STUDY MATERIAL:
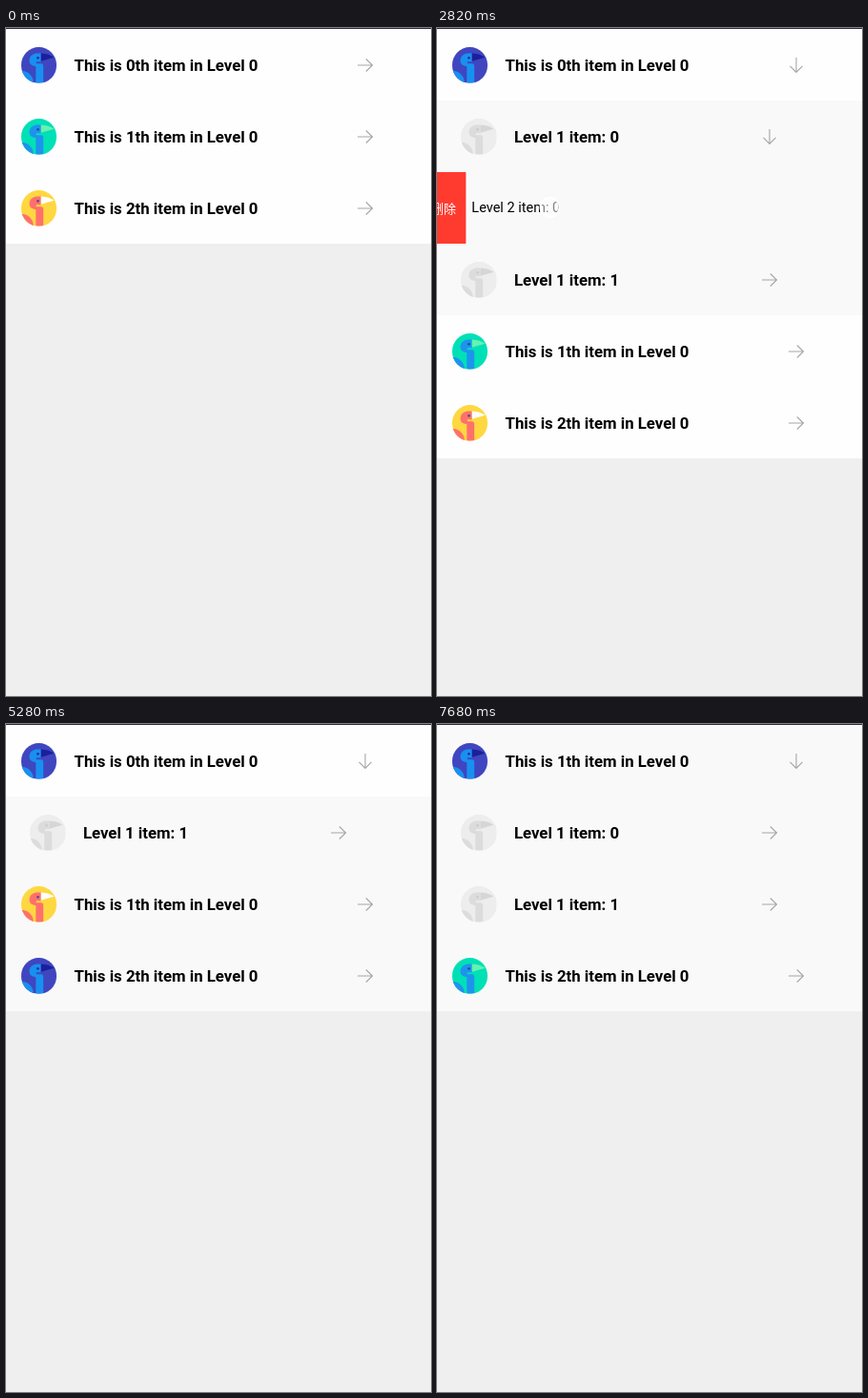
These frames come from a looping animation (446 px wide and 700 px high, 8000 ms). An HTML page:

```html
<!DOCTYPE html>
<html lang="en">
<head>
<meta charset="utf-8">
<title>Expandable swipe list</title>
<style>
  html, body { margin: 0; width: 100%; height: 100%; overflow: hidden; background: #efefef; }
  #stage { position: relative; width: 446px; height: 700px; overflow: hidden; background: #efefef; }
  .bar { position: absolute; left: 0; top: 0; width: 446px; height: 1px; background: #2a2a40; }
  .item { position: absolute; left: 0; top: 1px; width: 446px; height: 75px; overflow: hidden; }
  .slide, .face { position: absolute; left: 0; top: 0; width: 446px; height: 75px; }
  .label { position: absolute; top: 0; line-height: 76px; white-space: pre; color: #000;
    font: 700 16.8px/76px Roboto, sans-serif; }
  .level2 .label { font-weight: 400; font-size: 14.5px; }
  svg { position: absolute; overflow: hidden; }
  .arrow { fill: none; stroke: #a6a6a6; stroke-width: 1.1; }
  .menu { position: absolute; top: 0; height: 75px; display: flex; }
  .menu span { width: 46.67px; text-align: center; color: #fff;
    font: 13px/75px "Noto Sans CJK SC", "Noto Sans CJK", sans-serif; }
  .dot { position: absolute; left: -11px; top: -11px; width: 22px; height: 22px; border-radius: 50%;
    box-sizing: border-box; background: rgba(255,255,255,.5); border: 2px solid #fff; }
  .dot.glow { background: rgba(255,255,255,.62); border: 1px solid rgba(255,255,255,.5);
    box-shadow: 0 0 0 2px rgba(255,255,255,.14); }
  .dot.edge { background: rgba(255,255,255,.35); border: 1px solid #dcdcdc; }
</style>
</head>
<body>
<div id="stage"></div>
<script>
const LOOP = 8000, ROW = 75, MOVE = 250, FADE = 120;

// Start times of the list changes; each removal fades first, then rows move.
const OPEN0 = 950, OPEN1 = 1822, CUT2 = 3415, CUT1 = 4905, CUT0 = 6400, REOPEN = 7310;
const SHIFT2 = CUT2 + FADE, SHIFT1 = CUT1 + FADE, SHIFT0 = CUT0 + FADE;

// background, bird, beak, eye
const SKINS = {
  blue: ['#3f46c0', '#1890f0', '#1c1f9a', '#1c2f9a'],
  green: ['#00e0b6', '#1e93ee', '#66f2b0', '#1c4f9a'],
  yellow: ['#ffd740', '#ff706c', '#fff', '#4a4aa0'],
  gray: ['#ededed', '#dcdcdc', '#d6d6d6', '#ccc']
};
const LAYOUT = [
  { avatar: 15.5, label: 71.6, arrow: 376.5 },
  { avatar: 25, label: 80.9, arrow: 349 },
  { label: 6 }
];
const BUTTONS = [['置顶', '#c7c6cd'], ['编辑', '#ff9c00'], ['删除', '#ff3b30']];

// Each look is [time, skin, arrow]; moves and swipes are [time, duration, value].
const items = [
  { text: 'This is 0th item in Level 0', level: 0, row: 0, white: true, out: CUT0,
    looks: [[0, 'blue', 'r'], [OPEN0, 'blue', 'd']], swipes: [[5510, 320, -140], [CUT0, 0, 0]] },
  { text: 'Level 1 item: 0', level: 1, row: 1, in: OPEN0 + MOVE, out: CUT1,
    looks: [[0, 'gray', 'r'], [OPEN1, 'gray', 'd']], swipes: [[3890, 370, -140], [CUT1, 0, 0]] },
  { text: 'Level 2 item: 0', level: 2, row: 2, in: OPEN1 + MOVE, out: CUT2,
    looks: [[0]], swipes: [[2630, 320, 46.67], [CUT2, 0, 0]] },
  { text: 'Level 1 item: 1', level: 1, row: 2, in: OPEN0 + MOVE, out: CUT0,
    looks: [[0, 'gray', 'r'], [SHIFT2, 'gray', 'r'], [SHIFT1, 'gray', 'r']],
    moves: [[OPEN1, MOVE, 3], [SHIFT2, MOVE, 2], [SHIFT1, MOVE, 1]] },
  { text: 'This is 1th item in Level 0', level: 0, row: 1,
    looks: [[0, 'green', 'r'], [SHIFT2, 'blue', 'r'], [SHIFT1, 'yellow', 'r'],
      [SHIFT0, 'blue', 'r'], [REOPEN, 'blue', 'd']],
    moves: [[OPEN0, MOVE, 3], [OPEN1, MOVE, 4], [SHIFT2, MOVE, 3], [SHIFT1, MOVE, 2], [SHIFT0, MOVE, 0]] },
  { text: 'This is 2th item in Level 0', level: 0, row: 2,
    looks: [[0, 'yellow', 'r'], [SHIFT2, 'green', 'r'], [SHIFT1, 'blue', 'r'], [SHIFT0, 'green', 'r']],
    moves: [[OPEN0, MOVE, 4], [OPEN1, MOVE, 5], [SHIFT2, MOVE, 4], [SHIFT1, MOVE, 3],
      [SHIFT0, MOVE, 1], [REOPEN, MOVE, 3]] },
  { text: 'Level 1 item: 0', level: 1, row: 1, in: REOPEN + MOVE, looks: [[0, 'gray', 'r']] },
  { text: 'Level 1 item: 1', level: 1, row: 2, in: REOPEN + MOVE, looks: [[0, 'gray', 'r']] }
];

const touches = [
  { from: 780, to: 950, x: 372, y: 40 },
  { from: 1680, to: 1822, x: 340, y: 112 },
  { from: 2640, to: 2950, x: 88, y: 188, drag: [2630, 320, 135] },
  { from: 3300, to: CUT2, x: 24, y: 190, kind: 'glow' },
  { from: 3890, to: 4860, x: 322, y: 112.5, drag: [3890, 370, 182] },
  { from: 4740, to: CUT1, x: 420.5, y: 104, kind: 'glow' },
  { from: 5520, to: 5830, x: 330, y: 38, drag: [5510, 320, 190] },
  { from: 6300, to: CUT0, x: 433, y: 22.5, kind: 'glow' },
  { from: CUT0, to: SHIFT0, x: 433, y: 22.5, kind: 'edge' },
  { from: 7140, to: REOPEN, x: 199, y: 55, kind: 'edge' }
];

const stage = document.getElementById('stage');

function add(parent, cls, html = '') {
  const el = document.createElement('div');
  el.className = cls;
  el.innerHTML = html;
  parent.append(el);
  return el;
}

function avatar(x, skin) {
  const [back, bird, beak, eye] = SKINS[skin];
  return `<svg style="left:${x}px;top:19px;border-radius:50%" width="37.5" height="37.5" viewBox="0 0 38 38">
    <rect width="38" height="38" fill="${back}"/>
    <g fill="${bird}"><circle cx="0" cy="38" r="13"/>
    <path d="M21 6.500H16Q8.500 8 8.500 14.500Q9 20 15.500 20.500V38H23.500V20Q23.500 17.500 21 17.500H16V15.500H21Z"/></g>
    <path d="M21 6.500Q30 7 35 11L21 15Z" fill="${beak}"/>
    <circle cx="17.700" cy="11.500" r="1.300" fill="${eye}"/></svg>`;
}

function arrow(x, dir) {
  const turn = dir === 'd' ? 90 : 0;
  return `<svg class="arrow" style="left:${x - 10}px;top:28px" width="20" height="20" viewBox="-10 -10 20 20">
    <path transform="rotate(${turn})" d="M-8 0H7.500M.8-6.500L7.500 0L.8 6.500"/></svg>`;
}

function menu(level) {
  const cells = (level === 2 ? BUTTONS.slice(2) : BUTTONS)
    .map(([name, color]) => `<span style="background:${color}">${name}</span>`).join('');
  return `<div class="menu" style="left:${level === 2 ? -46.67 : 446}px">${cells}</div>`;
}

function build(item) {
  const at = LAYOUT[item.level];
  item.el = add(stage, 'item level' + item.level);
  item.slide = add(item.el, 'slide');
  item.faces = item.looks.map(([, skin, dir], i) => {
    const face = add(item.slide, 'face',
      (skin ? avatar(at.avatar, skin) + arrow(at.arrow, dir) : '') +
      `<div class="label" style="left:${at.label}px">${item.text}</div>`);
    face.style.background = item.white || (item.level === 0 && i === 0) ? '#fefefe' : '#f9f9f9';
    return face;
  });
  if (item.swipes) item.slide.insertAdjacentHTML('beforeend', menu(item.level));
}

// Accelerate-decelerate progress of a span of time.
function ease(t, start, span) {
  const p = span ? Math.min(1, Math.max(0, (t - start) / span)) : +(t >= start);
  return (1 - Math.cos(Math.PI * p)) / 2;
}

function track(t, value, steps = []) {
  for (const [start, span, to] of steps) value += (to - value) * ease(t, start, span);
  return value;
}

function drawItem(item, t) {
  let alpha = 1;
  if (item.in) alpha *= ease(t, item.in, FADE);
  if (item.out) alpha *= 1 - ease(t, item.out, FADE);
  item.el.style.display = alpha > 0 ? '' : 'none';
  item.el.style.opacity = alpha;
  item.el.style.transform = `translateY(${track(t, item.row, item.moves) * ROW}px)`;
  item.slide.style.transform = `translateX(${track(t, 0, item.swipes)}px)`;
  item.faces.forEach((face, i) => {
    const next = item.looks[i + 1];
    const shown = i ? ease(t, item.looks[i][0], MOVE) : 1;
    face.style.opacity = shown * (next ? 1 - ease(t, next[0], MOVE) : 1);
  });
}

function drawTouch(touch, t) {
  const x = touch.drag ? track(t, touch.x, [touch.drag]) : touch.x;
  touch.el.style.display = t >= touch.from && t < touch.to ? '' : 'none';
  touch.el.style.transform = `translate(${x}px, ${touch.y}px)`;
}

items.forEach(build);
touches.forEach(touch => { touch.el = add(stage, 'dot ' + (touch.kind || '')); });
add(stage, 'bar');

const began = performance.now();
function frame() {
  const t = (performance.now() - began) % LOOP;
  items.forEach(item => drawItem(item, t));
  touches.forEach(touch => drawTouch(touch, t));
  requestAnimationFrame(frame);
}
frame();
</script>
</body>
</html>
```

AIM OF THE EXERCISE: What is needed here is one number: how many lines of the entries hold the string "overflow".

RESULT OF THIS TASK: 4